Trying to recover
Throughout the city, there are heartwarming stories of residents getting help from family, friends and even strangers to help them move on from the flood.
There also are stories of anger and frustration over the difficulty of recovering.
Dan Griffith, 60, said it’s been “a nightmare” finding contractors to help repair his flooded home.
“They have their hands full with other jobs, so they don’t really need yours,” he said.
His neighbor Gene Sauer, 55, said the price-gouging in the city is “through the roof.”
“You stand there, and you’re at a point of complete frustration and then they hit you with that large amount of money,” he said. “It’s evil, actually.”
As one example, he said his insurance would cover up to $5,000 for electrical work — one aspect of the rebuilding process. The lowest estimate he received was $8,300.
Sauer said he’s reached the point of “absolute mental exhaustion” during the past year. He wouldn’t let his wife look at their destroyed home for the first two months after the flood.
“The initial shock of getting in your home and seeing it was just devastating,” he said. “You just went numb, and then about two weeks later then it hit you. It started taking its full impact on you.”
The Sauers live in a Federal Emergency Management Agency trailer while they work on their home. The Griffiths also live in a FEMA trailer and hope to be back in their home by Christmas.
But for some FEMA trailer residents like Jacque Younger, 65, there’s no telling when they will find a home again.
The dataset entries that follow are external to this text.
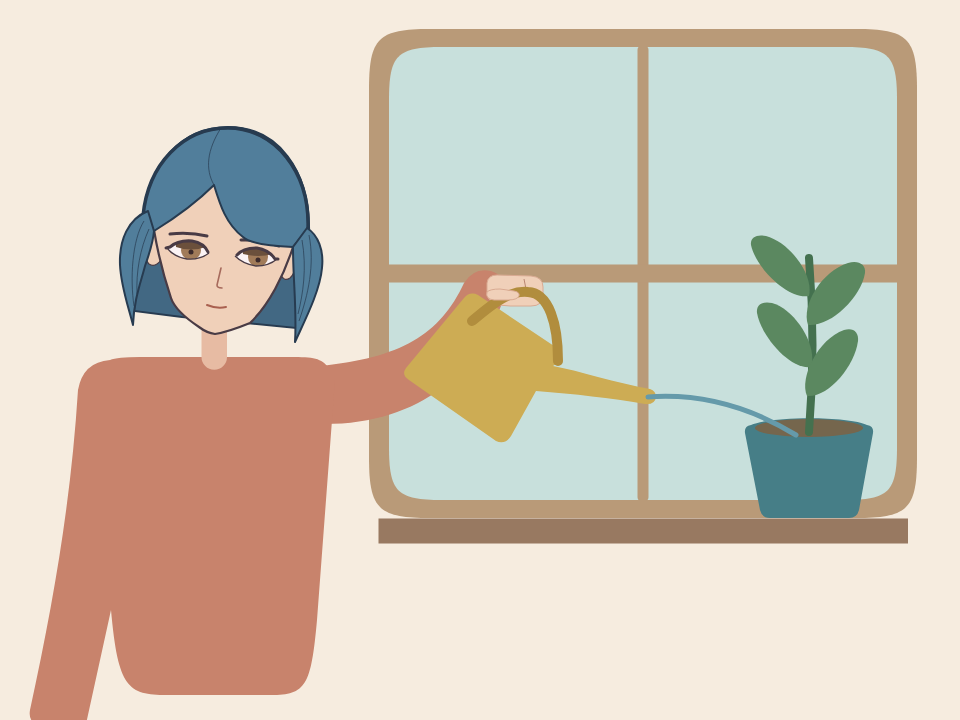
<!DOCTYPE html>
<html lang="en">
<head>
<meta charset="utf-8">
<title>Watering the plant</title>
<style>
:root {
  --wall: #f6ecdf;
  --frame: #b99a78;
  --glass: #c8e0dc;
  --sill: #987961;
  --sweater: #c8836c;
  --skin: #f0d0b9;
  --skin-shade: #e7bba3;
  --hair: #517e9b;
  --hair-back: #426883;
  --hair-line: #273b50;
  --face-line: #493b45;
  --can: #cdac54;
  --can-handle: #b18d3d;
  --water: #659aaa;
  --pot: #467e87;
  --soil: #75664d;
  --leaf: #5b8860;
  --stem: #44714f;
}
html, body { margin: 0; background: var(--wall); overflow: hidden; }
.scene { display: block; width: 960px; height: 720px; }
.frame { fill: var(--frame); }
.glass { fill: var(--glass); }
.sill { fill: var(--sill); }
.sweater { fill: var(--sweater); }
.skin { fill: var(--skin); }
.neck { fill: var(--skin-shade); }
.hair { fill: var(--hair); stroke: var(--hair-line); stroke-width: 2; stroke-linejoin: round; }
.hair-back { fill: var(--hair-back); stroke: var(--hair-line); stroke-width: 2; }
.strand { fill: none; stroke: var(--hair-line); stroke-width: 1; opacity: .7; }
.face { fill: var(--skin); stroke: var(--face-line); stroke-width: 2.2; stroke-linejoin: round; }
.ear { fill: var(--skin); stroke: var(--face-line); stroke-width: 1.2; }
.brow { fill: none; stroke: var(--face-line); stroke-width: 3; stroke-linecap: round; }
.eye-white { fill: #fbf3f5; }
.iris { fill: #a17b59; }
.iris-top { fill: #6b503c; }
.pupil { fill: #3c2a2b; }
.lid { fill: none; stroke: var(--face-line); stroke-width: 3; stroke-linecap: round; stroke-linejoin: round; }
.lower-lid { fill: none; stroke: var(--face-line); stroke-width: 1.3; }
.nose { fill: none; stroke: #a66a5c; stroke-width: 1.6; stroke-linecap: round; }
.mouth { fill: none; stroke: #a9604f; stroke-width: 2; stroke-linecap: round; }
.hand { fill: var(--skin); stroke: #d9aa92; stroke-width: 1; }
.finger-line { fill: none; stroke: #b98672; stroke-width: 1; }
.can { fill: var(--can); }
.can-handle { fill: none; stroke: var(--can-handle); stroke-width: 10; stroke-linecap: round; stroke-linejoin: round; }
.water { fill: none; stroke: var(--water); stroke-width: 5; stroke-linecap: round; }
.pot { fill: var(--pot); }
.soil { fill: var(--soil); }
.stem { fill: none; stroke: var(--stem); stroke-width: 8; stroke-linecap: round; }
.leaf { fill: var(--leaf); }
</style>
</head>
<body>
<svg class="scene" viewBox="0 0 960 720" role="img" aria-label="A woman with blue hair waters a potted plant at a window">
  <defs>
    <clipPath id="left-eye"><path d="M167 248Q177 239 194 241Q206 244 209 253Q200 260 187 259Q174 257 167 248Z"/></clipPath>
    <clipPath id="right-eye"><path d="M235 256Q241 248 257 248Q270 250 277 259Q269 266 256 266Q243 264 235 256Z"/></clipPath>
  </defs>

  <g id="window">
    <path class="frame" d="M369 90C369 38 378 29 430 29H856C908 29 917 38 917 90V457C917 509 908 518 856 518H430C378 518 369 509 369 457Z"/>
    <path class="glass" d="M389 100C389 55 397 47 442 47H844C889 47 897 55 897 100V447C897 492 889 500 844 500H442C397 500 389 492 389 447Z"/>
    <rect class="frame" x="637.5" y="46" width="11" height="455" rx="4"/>
    <rect class="frame" x="389" y="264.500" width="508" height="18"/>
    <rect class="sill" x="378.500" y="518.500" width="529.500" height="25"/>
  </g>

  <g id="plant">
    <path class="pot" d="M745 433Q744 426 751 425C770 416 849 416 867 425Q874 426 873 433L859 510Q857 518 849 518H770Q762 518 760 510Z"/>
    <ellipse class="soil" cx="809" cy="428" rx="54" ry="9"/>
    <path class="stem" d="M809 432Q816 345 809 258"/>
    <path class="leaf" d="M809 296C788 300 756 268 751 245C750 237 757 234 766 236C789 242 814 274 809 296Z"/>
    <path class="leaf" d="M808 325C801 305 822 271 848 263C858 260 866 264 865 273C861 298 830 327 808 325Z"/>
    <path class="leaf" d="M811 367C790 370 761 336 757 313C756 304 763 301 772 303C795 309 818 346 811 367Z"/>
    <path class="leaf" d="M807 396C799 378 818 339 844 330C853 327 859 332 858 341C855 366 828 398 807 396Z"/>
  </g>

  <g id="body">
    <path class="sweater" d="M320 366C400 358 440 335 464 283Q474 267 491 271Q507 276 506 292C480 372 420 425 322 424Z"/>
    <path class="sweater" d="M78 390Q83 362 110 360Q117 357 140 357H290C314 357 321 358 329 368L335 380L317 620C311 686 306 695 271 695H167C128 695 118 688 111 610L86 724H38Q28 722 30 710C54 600 71 500 78 390Z"/>
    <path class="neck" d="M201.500 315H227V357A12.700 12.700 0 0 1 201.500 357Z"/>
  </g>

  <g id="head">
    <path class="hair-back" d="M143 222C147 164 182 127 228 127C277 127 311 169 309 235L296 328L246 323L182 317L134 311Z"/>
    <path class="ear" d="M156 228C146 235 143 258 149 264Q155 268 161 260Z"/>
    <path class="ear" d="M291 245C298 254 297 272 290 278Q284 282 281 275Z"/>
    <path class="face" d="M154 230L214 184L293 247C284 275 269 305 250 323Q228 332 215 334Q207 333 199 327C184 317 174 307 171 298C164 277 158 254 154 230Z"/>
    <g id="eyes">
      <g clip-path="url(#left-eye)">
        <rect class="eye-white" x="164" y="238" width="48" height="24"/>
        <circle class="iris" cx="191" cy="250" r="10"/>
        <path class="iris-top" d="M176 238H206V247Q191 252 176 247Z"/>
        <circle class="pupil" cx="191" cy="252" r="2.500"/>
      </g>
      <path class="lower-lid" d="M167 248Q174 257 187 259Q200 260 209 253"/>
      <path class="lid" d="M166 248L170 247Q178 240 192 241Q204 243 208 252"/>
      <g clip-path="url(#right-eye)">
        <rect class="eye-white" x="233" y="245" width="47" height="24"/>
        <circle class="iris" cx="258" cy="257" r="10"/>
        <path class="iris-top" d="M243 246H273V254Q258 258 243 254Z"/>
        <circle class="pupil" cx="258" cy="260" r="2.500"/>
      </g>
      <path class="lower-lid" d="M235 256Q243 264 256 266Q269 266 277 259"/>
      <path class="lid" d="M237 255Q243 248 257 248Q269 250 275 259L278 259"/>
    </g>
    <path class="brow" d="M170 234Q190 232 207 236M241 240Q259 239 279 246"/>
    <path class="nose" d="M221 268L217 285Q217 288 222 288"/>
    <path class="mouth" d="M207 305Q217 309 226 307"/>
    <path class="hair" d="M143 216C148 164 183 128 228 128C275 128 310 172 308 229L293 247C270 246 250 244 243 237C226 224 220 205 214 185C196 203 175 218 154 231Z"/>
    <path d="M143 216C148 164 183 128 228 128C275 128 310 172 308 229" fill="none" stroke="var(--hair-line)" stroke-width="3.500"/>
    <path class="strand" d="M221 128C207 150 205 169 214 185"/>
    <path class="hair" d="M148 211C128 219 119 240 120 265C121 286 127 302 133 325C134 300 140 285 145 266C149 254 153 244 154 231Z"/>
    <path class="strand" d="M144 221C132 240 130 279 134 306M149 229C140 249 136 272 137 294"/>
    <path class="hair" d="M307 228C318 235 324 250 322 268C320 291 305 320 295 342C297 310 293 281 293 247Z"/>
    <path class="strand" d="M309 235C315 265 308 295 299 321M302 240C307 268 303 294 298 314"/>
  </g>

  <g id="watering-can">
    <path class="hand" d="M487 283Q488 275 497 275L531 276Q543 277 543 287V295Q543 306 531 306H510Q487 306 487 292Z"/>
    <path class="finger-line" d="M524 279Q525 284 526 289"/>
    <path class="can" d="M406 368L464 298Q470 291 478 295L554 346Q563 352 562 360L553 366C580 371 616 383 650 389Q656 391 656 397Q655 405 645 404C610 398 575 394 536 391L511 436Q505 445 496 441L409 380Q401 375 406 368Z"/>
    <path class="can-handle" d="M472 321C490 306 508 290 528 292C549 293 558 324 558 361"/>
    <path class="hand" d="M487 292Q490 289 500 289L514 291Q520 292 519 296Q517 300 508 300H494Q485 299 487 292Z"/>
    <path class="water" d="M648 397C702 393 750 407 796 435"/>
  </g>
</svg>
</body>
</html>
Younger and her husband, Les, rented property that flooded and haven’t been able to find a new place they can afford and accepts pets. She doesn’t think the city has done enough for people who rented before the flood.
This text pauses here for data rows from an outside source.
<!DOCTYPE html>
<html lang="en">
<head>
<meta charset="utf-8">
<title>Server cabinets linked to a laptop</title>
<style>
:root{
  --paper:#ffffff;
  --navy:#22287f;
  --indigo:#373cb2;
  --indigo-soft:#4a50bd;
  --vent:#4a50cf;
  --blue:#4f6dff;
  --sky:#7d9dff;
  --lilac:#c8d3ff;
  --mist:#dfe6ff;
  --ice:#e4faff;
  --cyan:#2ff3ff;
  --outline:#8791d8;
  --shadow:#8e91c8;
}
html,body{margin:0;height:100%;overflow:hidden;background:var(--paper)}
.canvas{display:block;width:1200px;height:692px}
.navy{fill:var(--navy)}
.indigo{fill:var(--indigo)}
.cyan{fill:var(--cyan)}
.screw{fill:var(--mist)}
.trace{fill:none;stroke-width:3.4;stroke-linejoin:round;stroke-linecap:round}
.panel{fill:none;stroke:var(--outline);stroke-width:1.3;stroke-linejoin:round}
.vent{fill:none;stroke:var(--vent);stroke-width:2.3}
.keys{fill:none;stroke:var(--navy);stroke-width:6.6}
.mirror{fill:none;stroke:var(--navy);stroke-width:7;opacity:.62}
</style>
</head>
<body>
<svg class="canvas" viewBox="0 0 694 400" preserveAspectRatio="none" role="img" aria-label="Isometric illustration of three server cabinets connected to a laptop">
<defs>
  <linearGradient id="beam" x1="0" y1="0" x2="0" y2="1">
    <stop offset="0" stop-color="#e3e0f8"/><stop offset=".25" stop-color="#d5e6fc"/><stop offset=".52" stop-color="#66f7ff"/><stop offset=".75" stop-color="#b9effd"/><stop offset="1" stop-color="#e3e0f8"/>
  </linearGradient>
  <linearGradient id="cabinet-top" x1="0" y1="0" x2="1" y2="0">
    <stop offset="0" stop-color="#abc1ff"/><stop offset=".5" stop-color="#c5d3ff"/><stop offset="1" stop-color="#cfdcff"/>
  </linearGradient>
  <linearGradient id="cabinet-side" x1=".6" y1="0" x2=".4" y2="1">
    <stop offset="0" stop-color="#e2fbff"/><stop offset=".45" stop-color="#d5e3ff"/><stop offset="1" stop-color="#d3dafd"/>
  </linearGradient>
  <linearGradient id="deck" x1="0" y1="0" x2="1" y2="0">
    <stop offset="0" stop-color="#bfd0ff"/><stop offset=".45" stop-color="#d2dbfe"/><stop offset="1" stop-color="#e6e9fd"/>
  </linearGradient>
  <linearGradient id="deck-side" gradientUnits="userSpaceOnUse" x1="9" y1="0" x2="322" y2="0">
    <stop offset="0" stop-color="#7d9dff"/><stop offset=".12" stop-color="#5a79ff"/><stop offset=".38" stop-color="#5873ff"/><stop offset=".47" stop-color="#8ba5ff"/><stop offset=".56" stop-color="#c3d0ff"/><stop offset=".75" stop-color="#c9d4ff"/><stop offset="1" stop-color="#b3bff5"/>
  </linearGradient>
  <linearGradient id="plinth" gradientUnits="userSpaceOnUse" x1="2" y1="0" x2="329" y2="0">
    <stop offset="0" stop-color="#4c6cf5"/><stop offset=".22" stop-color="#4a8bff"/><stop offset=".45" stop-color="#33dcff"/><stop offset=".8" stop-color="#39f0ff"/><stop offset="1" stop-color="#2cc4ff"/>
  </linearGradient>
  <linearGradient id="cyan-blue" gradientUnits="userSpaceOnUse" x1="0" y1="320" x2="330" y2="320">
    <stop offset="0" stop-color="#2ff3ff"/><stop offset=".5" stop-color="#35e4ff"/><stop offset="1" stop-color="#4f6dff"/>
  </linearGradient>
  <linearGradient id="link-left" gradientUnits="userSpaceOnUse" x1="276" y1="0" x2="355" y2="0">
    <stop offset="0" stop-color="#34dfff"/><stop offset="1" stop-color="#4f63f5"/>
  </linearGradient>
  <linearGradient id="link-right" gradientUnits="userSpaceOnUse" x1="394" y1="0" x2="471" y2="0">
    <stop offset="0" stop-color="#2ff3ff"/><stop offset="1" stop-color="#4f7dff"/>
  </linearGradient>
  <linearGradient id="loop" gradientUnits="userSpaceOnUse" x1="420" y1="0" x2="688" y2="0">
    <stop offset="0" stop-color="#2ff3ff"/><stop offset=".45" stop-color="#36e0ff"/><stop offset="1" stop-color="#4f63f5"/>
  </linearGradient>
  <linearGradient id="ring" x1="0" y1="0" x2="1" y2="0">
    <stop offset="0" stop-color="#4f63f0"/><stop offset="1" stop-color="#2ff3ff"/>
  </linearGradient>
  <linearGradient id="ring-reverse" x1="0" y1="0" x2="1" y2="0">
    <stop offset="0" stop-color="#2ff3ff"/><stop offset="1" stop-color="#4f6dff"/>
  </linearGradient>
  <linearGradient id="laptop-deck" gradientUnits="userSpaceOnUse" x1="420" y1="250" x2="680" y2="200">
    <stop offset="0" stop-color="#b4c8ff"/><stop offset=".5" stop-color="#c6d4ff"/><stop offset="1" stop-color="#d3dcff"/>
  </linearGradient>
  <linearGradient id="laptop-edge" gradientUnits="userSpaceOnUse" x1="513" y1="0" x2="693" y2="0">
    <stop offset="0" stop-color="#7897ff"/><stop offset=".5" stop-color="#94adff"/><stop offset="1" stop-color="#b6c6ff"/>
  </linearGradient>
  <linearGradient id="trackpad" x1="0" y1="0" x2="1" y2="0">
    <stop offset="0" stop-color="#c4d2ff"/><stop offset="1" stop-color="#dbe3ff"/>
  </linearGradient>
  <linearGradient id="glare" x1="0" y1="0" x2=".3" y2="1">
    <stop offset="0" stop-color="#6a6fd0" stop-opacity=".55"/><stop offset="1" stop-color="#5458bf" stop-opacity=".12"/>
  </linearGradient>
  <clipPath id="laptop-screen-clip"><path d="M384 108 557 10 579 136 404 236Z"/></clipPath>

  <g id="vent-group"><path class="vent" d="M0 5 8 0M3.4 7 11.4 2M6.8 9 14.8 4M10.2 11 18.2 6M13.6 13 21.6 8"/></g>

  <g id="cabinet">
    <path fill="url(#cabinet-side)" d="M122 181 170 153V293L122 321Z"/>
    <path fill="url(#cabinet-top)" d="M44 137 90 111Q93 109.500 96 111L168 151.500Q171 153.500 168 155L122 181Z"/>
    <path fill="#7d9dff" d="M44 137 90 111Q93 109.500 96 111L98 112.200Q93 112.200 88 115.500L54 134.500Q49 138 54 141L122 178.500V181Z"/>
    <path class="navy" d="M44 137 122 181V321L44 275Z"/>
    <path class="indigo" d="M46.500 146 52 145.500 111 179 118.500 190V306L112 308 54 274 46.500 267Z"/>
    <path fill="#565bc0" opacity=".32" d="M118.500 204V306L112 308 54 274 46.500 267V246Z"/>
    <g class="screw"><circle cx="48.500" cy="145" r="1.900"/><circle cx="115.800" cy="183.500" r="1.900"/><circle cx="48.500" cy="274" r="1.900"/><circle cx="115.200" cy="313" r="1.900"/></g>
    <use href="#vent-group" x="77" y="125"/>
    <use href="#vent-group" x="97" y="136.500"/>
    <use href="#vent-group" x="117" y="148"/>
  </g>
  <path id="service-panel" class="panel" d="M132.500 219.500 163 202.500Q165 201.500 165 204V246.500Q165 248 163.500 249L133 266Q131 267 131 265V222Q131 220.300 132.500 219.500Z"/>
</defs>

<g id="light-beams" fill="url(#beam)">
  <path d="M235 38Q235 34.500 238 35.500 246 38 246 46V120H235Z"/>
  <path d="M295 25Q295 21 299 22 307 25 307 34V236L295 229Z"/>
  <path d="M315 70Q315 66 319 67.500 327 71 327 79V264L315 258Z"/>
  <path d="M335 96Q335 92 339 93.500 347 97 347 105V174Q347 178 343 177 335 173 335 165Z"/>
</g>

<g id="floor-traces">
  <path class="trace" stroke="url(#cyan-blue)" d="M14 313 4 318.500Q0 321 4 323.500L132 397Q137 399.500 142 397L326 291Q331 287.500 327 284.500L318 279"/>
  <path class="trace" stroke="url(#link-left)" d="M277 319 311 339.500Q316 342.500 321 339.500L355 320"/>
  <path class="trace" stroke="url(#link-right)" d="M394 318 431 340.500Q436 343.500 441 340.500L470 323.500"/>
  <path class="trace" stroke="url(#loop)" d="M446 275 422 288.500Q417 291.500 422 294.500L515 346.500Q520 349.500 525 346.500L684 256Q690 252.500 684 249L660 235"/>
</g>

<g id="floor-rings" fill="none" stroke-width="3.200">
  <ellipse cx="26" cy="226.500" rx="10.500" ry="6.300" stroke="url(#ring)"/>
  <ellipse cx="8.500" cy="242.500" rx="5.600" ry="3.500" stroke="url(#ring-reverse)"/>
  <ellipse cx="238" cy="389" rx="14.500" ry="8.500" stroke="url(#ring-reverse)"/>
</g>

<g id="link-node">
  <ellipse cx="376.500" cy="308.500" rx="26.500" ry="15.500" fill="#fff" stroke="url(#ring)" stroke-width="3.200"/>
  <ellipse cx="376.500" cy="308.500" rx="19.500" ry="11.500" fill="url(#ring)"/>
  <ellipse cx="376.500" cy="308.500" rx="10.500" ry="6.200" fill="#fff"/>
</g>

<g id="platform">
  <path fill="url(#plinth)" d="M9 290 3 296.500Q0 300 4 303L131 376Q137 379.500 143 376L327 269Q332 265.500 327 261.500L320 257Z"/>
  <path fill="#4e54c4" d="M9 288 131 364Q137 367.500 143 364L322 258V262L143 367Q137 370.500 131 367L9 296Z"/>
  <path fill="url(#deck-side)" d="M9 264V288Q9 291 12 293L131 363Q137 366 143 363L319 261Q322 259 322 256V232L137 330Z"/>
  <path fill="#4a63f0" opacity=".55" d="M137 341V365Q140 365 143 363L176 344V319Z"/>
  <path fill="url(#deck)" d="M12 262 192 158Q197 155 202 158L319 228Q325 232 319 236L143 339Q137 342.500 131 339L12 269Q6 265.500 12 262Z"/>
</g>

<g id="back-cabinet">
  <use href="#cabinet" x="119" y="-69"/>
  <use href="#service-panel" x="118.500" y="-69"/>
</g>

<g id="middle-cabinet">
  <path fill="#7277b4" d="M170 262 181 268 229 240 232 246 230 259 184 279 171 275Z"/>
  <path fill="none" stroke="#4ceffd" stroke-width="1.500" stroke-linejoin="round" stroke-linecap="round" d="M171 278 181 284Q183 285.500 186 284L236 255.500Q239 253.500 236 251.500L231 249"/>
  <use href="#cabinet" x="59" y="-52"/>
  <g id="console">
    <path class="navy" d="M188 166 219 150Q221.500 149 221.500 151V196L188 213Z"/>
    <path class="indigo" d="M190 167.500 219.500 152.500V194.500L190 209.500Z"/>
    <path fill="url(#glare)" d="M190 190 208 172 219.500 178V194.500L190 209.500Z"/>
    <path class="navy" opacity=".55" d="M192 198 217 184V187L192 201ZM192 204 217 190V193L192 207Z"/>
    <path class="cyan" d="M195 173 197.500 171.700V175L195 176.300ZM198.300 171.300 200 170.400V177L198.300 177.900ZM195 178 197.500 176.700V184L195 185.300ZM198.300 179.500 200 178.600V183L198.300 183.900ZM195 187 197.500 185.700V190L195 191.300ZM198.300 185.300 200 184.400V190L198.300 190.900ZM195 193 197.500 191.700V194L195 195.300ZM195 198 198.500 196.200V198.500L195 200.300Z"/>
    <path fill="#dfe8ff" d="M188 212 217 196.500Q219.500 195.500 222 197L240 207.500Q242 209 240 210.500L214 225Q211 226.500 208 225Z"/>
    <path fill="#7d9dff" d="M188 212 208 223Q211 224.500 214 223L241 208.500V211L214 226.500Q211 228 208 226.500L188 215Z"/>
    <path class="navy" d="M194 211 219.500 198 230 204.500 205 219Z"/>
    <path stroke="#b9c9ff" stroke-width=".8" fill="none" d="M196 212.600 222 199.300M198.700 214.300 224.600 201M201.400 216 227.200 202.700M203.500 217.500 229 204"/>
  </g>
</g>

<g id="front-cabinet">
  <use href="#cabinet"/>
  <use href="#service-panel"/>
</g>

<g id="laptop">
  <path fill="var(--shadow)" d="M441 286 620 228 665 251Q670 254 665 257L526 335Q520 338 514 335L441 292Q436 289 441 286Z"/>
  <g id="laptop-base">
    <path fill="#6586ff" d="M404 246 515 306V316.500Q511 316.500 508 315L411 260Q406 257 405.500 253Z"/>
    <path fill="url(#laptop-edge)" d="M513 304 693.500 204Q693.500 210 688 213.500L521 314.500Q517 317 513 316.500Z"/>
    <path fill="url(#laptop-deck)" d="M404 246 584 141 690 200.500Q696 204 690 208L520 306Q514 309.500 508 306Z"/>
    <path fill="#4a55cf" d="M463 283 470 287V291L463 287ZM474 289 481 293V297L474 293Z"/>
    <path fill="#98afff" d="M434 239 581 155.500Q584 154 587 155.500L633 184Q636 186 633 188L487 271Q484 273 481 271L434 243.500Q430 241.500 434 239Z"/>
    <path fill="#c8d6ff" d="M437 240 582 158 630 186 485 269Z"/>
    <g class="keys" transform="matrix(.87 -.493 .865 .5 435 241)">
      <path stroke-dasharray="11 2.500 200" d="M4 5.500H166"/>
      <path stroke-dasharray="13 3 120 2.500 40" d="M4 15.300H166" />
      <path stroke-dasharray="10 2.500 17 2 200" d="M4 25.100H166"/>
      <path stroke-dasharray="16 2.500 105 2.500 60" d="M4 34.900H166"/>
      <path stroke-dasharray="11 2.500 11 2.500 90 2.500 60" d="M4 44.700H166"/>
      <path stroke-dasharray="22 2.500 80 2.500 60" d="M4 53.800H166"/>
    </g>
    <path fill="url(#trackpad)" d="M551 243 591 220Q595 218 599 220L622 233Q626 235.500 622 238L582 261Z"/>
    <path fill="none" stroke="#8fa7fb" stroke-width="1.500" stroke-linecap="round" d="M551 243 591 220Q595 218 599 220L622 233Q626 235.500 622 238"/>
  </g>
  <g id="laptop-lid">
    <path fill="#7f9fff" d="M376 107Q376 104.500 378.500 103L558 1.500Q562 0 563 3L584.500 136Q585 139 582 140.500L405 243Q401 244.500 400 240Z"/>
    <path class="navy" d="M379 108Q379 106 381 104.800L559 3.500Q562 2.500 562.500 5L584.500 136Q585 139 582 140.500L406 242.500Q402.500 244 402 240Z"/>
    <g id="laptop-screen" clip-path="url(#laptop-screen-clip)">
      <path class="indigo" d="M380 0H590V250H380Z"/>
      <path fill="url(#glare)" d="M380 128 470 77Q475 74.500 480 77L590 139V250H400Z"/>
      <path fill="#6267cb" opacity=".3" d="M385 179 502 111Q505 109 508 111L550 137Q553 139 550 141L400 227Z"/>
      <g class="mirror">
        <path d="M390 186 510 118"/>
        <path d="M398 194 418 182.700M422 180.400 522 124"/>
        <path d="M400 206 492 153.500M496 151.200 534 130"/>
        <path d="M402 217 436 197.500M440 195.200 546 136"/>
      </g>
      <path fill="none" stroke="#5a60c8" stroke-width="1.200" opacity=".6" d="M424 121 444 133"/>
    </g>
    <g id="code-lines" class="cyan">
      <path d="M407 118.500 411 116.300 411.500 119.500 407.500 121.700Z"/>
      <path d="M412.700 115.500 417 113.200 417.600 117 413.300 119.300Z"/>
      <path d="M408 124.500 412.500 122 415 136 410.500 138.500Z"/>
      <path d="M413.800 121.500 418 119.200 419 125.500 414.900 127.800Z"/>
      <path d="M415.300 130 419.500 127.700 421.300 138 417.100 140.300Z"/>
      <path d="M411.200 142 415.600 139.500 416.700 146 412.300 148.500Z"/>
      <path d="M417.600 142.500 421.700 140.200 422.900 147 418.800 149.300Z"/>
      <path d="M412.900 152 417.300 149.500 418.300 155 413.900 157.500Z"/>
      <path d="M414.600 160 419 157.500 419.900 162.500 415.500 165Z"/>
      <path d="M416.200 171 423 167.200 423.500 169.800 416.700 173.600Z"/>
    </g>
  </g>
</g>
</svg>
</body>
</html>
“Are we going to have to give up our pets?” said Younger, who has a small dog and a cat. “I mean, have we not given up enough?”
Officials are trying to find a solution for affordable housing, said Mike Wobbema, state flood recovery officer. The problem is land prices have skyrocketed due to the flood and oil boom, Zimbelman said.
Minot and Ward County will receive almost $77 million in federal community development block grant disaster funding, with $67.5 million going to Minot, the state’s congressional delegation announced earlier this year.
Cindy Hemphill, Minot’s finance director, said the city is putting together a list of possibilities for how to use the money, which includes helping developers provide lower-income housing.
The U.S. Army Corps of Engineers estimated the 2011 flood caused more than $690 million in infrastructure and property damage in Ward and McHenry counties.
Zimbelman, Minot’s mayor for the past 10 years, said the total cost is likely higher.
“It was a billion-dollar flood by the time you got done with it,” he said.
The city is moving forward with flood protection, Zimbelman said. A plan that would cover areas from Burlington to Velva, N.D., is estimated to cost $820 million, said Waind, who expects that number to climb once protection for areas farther upstream and downstream are added.
“The hope is that we have a plan that will address the protection of everybody in the (river) system, not just designed for one city or one county,” he said.
The local flood risk reduction project consists of levees, flood walls, diversions and property acquisitions, said Jason Westbrock of Bismarck’s Barr Engineering, the lead engineer on the project.
Dalrymple said the state is looking at what additional help may be needed from the 2013 Legislature.
While Minot waits to see how much total state and federal funding it will receive, the city is recovering “slowly but surely,” Zimbelman said.
“I don’t know if you really get back to normal,” said Dan Jonasson, Minot’s public works director. “You get back to a new normal.”